A ban on short-haul domestic flights in France has been signed into law, aimed at boosting carbon emissions.
It’s a decision that has drawn criticism: climate campaigners say it hasn’t gone far enough, while aviation figures complain that officials must support “real solutions.” important and important” instead of “symbolic prohibitions”.
Clement Beaune, France’s transport minister, described the move as an “essential step” as well as a “strong symbol of policy to reduce greenhouse gas emissions”.
“As we struggle relentlessly to decarbonize our lifestyles, how can we justify air travel between major cities that benefit from frequent, fast and reliable connections? efficient by train?” he added.
How has this rule changed and what does it mean for tourists to (or in) France? Here’s what you need to know.
Why did France ban short-haul flights?
France’s ban on short domestic flights is their way of reducing carbon emissions. Airplanes are very polluting, and these steps have been taken to encourage passengers to use trains, which have significantly lower carbon emissions.
The plans were first announced by the French government in 2021, at which point it was injecting billions of euros into keeping Air France alive during the coronavirus pandemic. Officials asked to reduce domestic flights when it was feasible to replace them by rail – and this is today.
However, an October 2022 study reported that banning ultra-short-haul flights may have “very little” impact on reducing aviation emissions, claiming that “there is a great need for policy initiatives aimed at longer flights”.
What does the ban mean for French tourism?
Very few, really. The rules were targeting only a few routes. If you look online today, you will see that the law does not affect routes from France’s largest airport, Paris Charles de Gaulle. Air France has 7 flights to Bordeaux, just over 2 hours from Paris, open for sale today; six were sold between Paris and Lyon.
In fact, only three routes have been shut down due to the new regulations, and all of them link between the capital’s second smaller airport, Paris-Orly, and Bordeaux, Nantes and Lyon.
Connecting flights will not be affected, meaning – for example – an Air France flight from Los Angeles to Lyon can still fly from LAX to Paris Charles de Gaulle before connecting domestically to Lyon.
Even without the law, certain routes may have disappeared; Air France has dropped shorter flights in places with good train connections, such as Brussels–Paris, with the journey between the two cities by high-speed rail taking just an hour and 20 minutes.
The list of restricted routes could be expanded if the country’s rail connections are improved, such as between Rennes and Marseille.
Simon Calder, travel reporter for independencegave its verdict on the changes — or lack thereof — since the law went into effect on May 23.
“It is clear that on the core routes from Lyon, Bordeaux and Nantes to Paris CDG has not changed – with an average of six daily flights each way. Even between Lyon and Marseille, linked by TGV trains in less than two hours, you can choose from three daily flights,” he said.
Could a similar ban happen in the UK?
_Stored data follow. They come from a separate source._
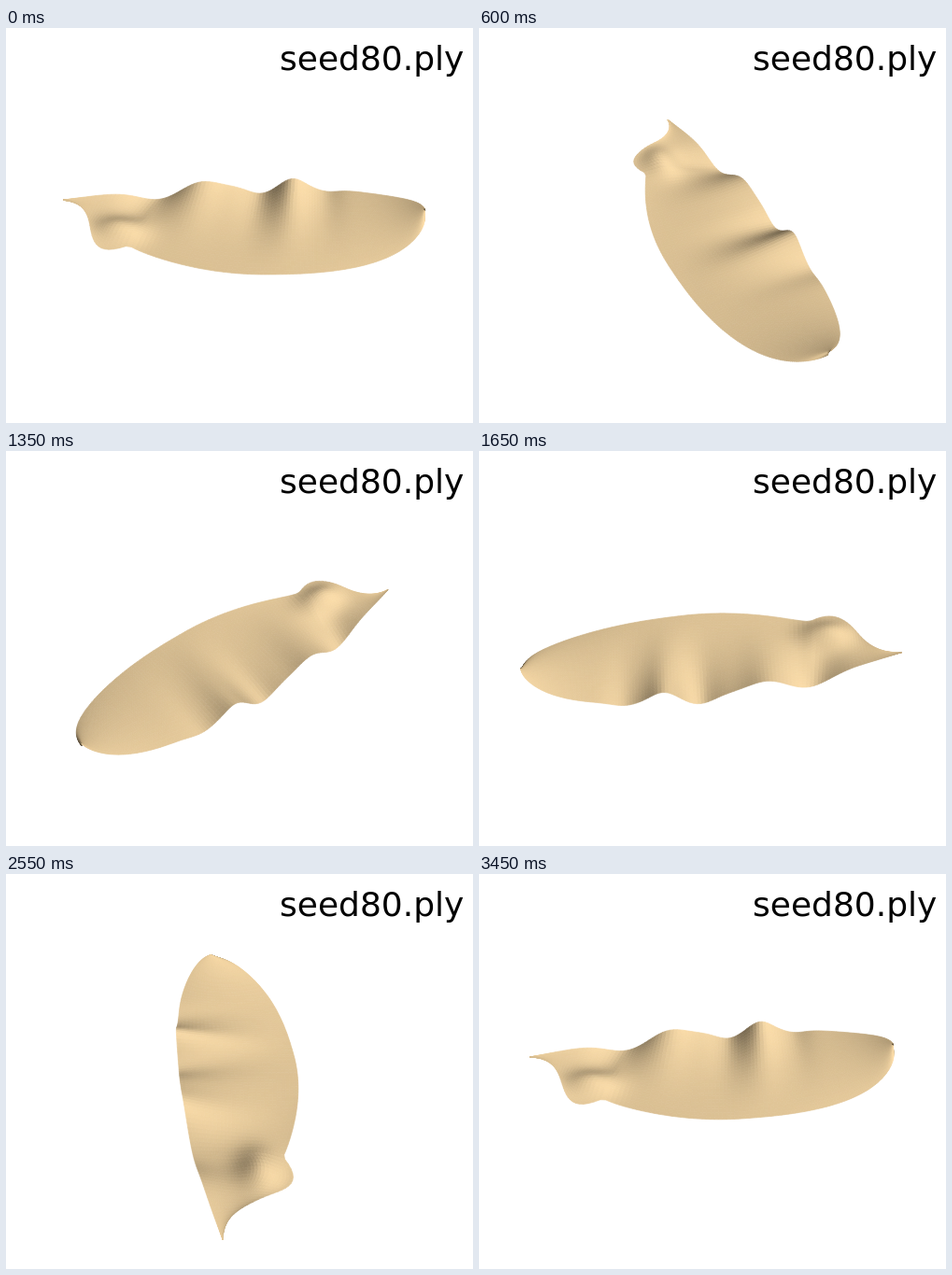
An HTML page with a canvas for the animation above (3.5 s loop, 500 by 423 pixels).

```html
<!DOCTYPE html>
<html lang="en">
<head>
<meta charset="utf-8">
<title>Turntable</title>
<style>
  html, body { margin: 0; width: 500px; height: 423px; overflow: hidden; background: #fff; }
  canvas, svg { position: absolute; left: 0; top: 0; display: block; }
  text { font: 36px "DejaVu Sans", sans-serif; }
</style>
</head>
<body>
<canvas id="stage" width="500" height="423"></canvas>
<svg width="500" height="423"><text x="293" y="45">seed80.ply</text></svg>
<script>
const ctx = document.getElementById('stage').getContext('2d');
const STEPS = 70, STEP_MS = 50;
const ROWS = 140, COLS = 28;
const DIST = 680, TILT = Math.SQRT1_2;
const LIGHT = [0.48, -0.36, 0.8];
const TAN = [255, 224, 172];
const END = 197;      // half length of the sheet
const NECK = 0.27;    // share of the length taken by the flap

const lerp = (a, b, f) => a + (b - a) * f;
const clamp = (v, lo, hi) => Math.min(hi, Math.max(lo, v));
const bell = (d, w) => Math.exp(-((d / w) ** 2));
const bezier = (a, b, c, d, t) => {
  const v = 1 - t;
  return a * v ** 3 + 3 * b * v * v * t + 3 * c * v * t * t + d * t ** 3;
};

// Outline bulging to `peak` at x = mid, rounding off to y = 8 at the end
function bulge(x, mid, peak, drop, reach) {
  if (x < mid) return peak - drop * ((mid - x) / reach) ** 2;
  const r = Math.min(1, (x - mid) / (END - mid));
  return 8 + (peak - 8) * Math.sqrt(1 - r ** 2.4);
}

function wavyEdge(s) {
  const x = lerp(-END, END, s);
  return [x, bulge(x, 10, 64, 23, 207)];
}

function smoothEdge(s) {
  if (s < NECK) {
    const t = 1 - s / NECK;
    return [bezier(-116, -176, -142, -END, t), bezier(-26, -54, 34, 41, t)];
  }
  const x = lerp(-116, END, (s - NECK) / (1 - NECK));
  return [x, bulge(x, 25, -64, -38, 141)];
}

// Ruffles of the wavy edge: centre, height, width
const ruffles = [[-94, -15, 30], [-42, 9, 25], [24, -11, 21], [60, 13, 18], [100, -4, 16]];

function surface(s, u) {
  const [ax, ay] = wavyEdge(s), [bx, by] = smoothEdge(s);
  const x = lerp(ax, bx, u), y = lerp(ay, by, u);
  const wave = ruffles.reduce((sum, [c, h, w]) => sum + h * bell(ax - c, w), 0);
  const sag = u * (1 - u) * (ay - by) / 60 * (0.06 * x - 4);
  const lip = 12 * bell(x + 128, 26) * bell(y + 2, 20);
  const lift = 16 * Math.exp((x - END) / 30);
  const edge = -5 * u * u * Math.min(1, s / NECK);
  return [x, y, wave * (1 - u) ** 2 + edge + sag + lip + lift];
}

function faceNormal(a, b, c, d) {
  const p = c.map((n, k) => n - a[k]), q = d.map((n, k) => n - b[k]);
  const n = [p[1] * q[2] - p[2] * q[1], p[2] * q[0] - p[0] * q[2], p[0] * q[1] - p[1] * q[0]];
  const len = Math.hypot(...n) * (n[2] < 0 ? -1 : 1) || 1;
  return n.map(k => k / len);
}

const points = [], faces = [];
for (let i = 0; i <= ROWS; i++)
  for (let j = 0; j <= COLS; j++)
    points.push(surface(Math.sin(i / ROWS * Math.PI / 2), j / COLS));
for (let i = 0; i < ROWS; i++)
  for (let j = 0; j < COLS; j++) {
    const a = i * (COLS + 1) + j;
    const ids = [a, a + 1, a + COLS + 2, a + COLS + 1];
    faces.push({ ids, normal: faceNormal(...ids.map(k => points[k])) });
  }

function spin([x, y, z], c, s) {
  return [x * c + y * s, y * c - x * s, z];
}

function project([x, y, z]) {
  const depth = (y - z) * TILT, k = DIST / (DIST + depth);
  return [250 + x * k, 212 - (y + z) * TILT * k, depth];
}

function shade(n) {
  if (n[2] < n[1]) n = n.map(v => -v);
  const lit = n[0] * LIGHT[0] + n[1] * LIGHT[1] + n[2] * LIGHT[2];
  const level = clamp(0.86 + 0.7 * (lit - 0.8), 0.4, 1.06);
  return `rgb(${TAN.map(v => Math.min(255, Math.round(v * level)))})`;
}

function draw(step) {
  const angle = step / STEPS * 2 * Math.PI;
  const c = Math.cos(angle), s = Math.sin(angle);
  const flat = points.map(p => project(spin(p, c, s)));
  for (const f of faces) f.depth = flat[f.ids[0]][2] + flat[f.ids[2]][2];
  ctx.clearRect(0, 0, 500, 423);
  ctx.lineWidth = 0.7;
  ctx.lineJoin = 'round';
  for (const f of [...faces].sort((p, q) => q.depth - p.depth)) {
    ctx.fillStyle = ctx.strokeStyle = shade(spin(f.normal, c, s));
    ctx.beginPath();
    for (const k of f.ids) ctx.lineTo(flat[k][0], flat[k][1]);
    ctx.closePath();
    ctx.fill();
    ctx.stroke();
  }
}

let shown = -1;
const start = performance.now();
function tick() {
  const step = Math.floor((performance.now() - start) / STEP_MS) % STEPS;
  if (step !== shown) draw(shown = step);
  requestAnimationFrame(tick);
}
tick();
</script>
</body>
</html>
```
That is hard to do. In fact, Simon Calder status on his podcast today that “the government can’t wait for you to fly more”, refers to the cut of air passenger tax on domestic routes in April from £13 per passenger to £6.50.
Overall, passengers will jointly benefit from the £58m-a-year levy that the government is waiving. Transport and environmental campaigners were outraged, saying it would encourage a move from rail to air – just when travel should be going in the opposite direction.
The only way you will convince people to stop the routes? According to Simon Calder, what is needed are “reasonable alternatives on the ground” and “the willingness of governments to do something about it”. See this space…